Someone who is adaptive, embracing an envision-explore mindset. Smith is quick to sense, learn, and adjust by looking at reality, whether it conforms to earlier plans or not.
Since it appears that Smith found the “secret sauce” to Agile transitioning and his Agile playbook and maturity metrics are big components of that sauce — why would he share it?
Bobby Knight, head coach at Indiana University for many years, was a tour de force of college basketball. He was revered for his motion offense and wrote a 29-page manual in 1975 that contained winning basketball strategies, complete with diagrams. Why would he share this? The next season, Indiana went 32-0. Other teams might copy Knight’s playbook, but they couldn’t copy Bobby Knight.
To those on an agile-adaptive journey I would caution: you may have Smith’s Agile playbook, but you don’t have Smith. Smith’s leadership and experiences can be invaluable to senior leaders on their journey. But everyone’s agile-adaptive journey begins/ends in different situations and traverses different paths. Learn from Smith, but travel your own road.
Smith’s adventurous journey has now entered a new phase, moving from C-suite positions to membership on several corporate boards and advisor to companies worldwide.
1 In this second “Voices” Amplify Update, I’ve decided to switch to the word(s) “transforming” or “transforming journey” from the word “transformation.” The word transformation implies an end state, while transforming implies ongoing. Individuals and organizations are always transforming but are never transformed. The word “transforming” can be awkward in a sentence, but it better reflects reality. “Journey,” to me, is an even better word for what transpires.
2 One goal of this Amplify Update series is to learn from executive leaders and incorporate that learning into subsequent articles. In that spirit, the definition of agile-adaptive leadership has been slightly modified in this Update.
3 Smith uses the term “squad” from the Spotify organizational model instead of “team.”
4 For an in-depth discussion of the BMI, see Abernathy’s video.

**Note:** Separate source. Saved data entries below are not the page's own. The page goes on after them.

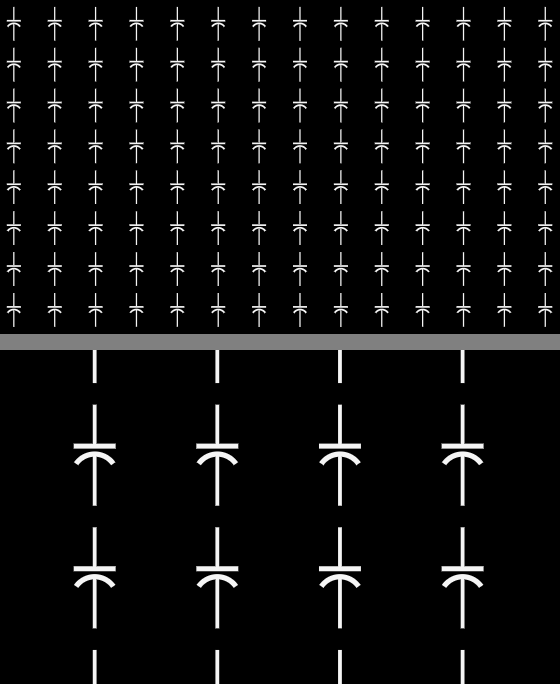
Top: the whole. Bottom: its middle third, enlarged.
Give the GLSL for this pattern, as a Shadertoy shader.

```glsl
const float TILES_DOWN = 8.17;               // tile pitches in the canvas height
const float FULL_ROWS = 8.0;
const vec2 SYMBOL_ANCHOR = vec2(0.338, 0.507); // plate centre, from tile's top left
const vec3 BACKGROUND = vec3(0.0);
const vec3 INK = vec3(0.96);

float boxDistance(vec2 p, vec2 center, vec2 halfSize) {
    vec2 d = abs(p - center) - halfSize;
    return length(max(d, 0.0)) + min(max(d.x, d.y), 0.0);
}

// Upward arch with square-cut ends
float archDistance(vec2 p, float radius, float halfAngle, float halfWidth) {
    float ring = abs(length(p) - radius) - halfWidth;
    float cut = dot(vec2(abs(p.x), p.y), vec2(cos(halfAngle), -sin(halfAngle)));
    return max(ring, cut);
}

float verticalLine(vec2 p, float bottom, float top, float halfWidth) {
    return boxDistance(p, vec2(0.0, 0.5 * (bottom + top)),
                       vec2(halfWidth, 0.5 * (top - bottom)));
}

// Flat plate above a curved plate, each with its own lead
float capacitorDistance(vec2 p) {
    float archTop = -0.065;
    float archRadius = 0.185;
    float stemHalfWidth = 0.0155;

    float plate = boxDistance(p, vec2(0.0), vec2(0.171, 0.0205));
    float arch = archDistance(p - vec2(0.0, archTop - archRadius),
                              archRadius, 0.96, 0.0215);
    float upperLead = verticalLine(p, 0.0, 0.338, stemHalfWidth);
    float lowerLead = verticalLine(p, -0.486, archTop, stemHalfWidth);
    return min(min(plate, arch), min(upperLead, lowerLead));
}

float coverage(float dist, float pixelSize) {
    return clamp(0.5 - dist / pixelSize, 0.0, 1.0);
}

void mainImage(out vec4 fragColor, in vec2 fragCoord) {
    float pixelSize = TILES_DOWN / iResolution.y;

    // Grid measured from the upper left corner
    vec2 grid = vec2(fragCoord.x, iResolution.y - fragCoord.y) * pixelSize;
    vec2 local = (fract(grid) - SYMBOL_ANCHOR) * vec2(1.0, -1.0);

    // Only whole rows carry a symbol
    float rowMask = 1.0 - step(FULL_ROWS, grid.y);
    float ink = coverage(capacitorDistance(local), pixelSize) * rowMask;
    fragColor = vec4(mix(BACKGROUND, INK, ink), 1.0);
}
```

5 The BMI (ratio of enablers to doers) would be 98/198 = 49.5%. Achieving an acceptable BMI of <15% would reduce the enabler count from 98 to 17.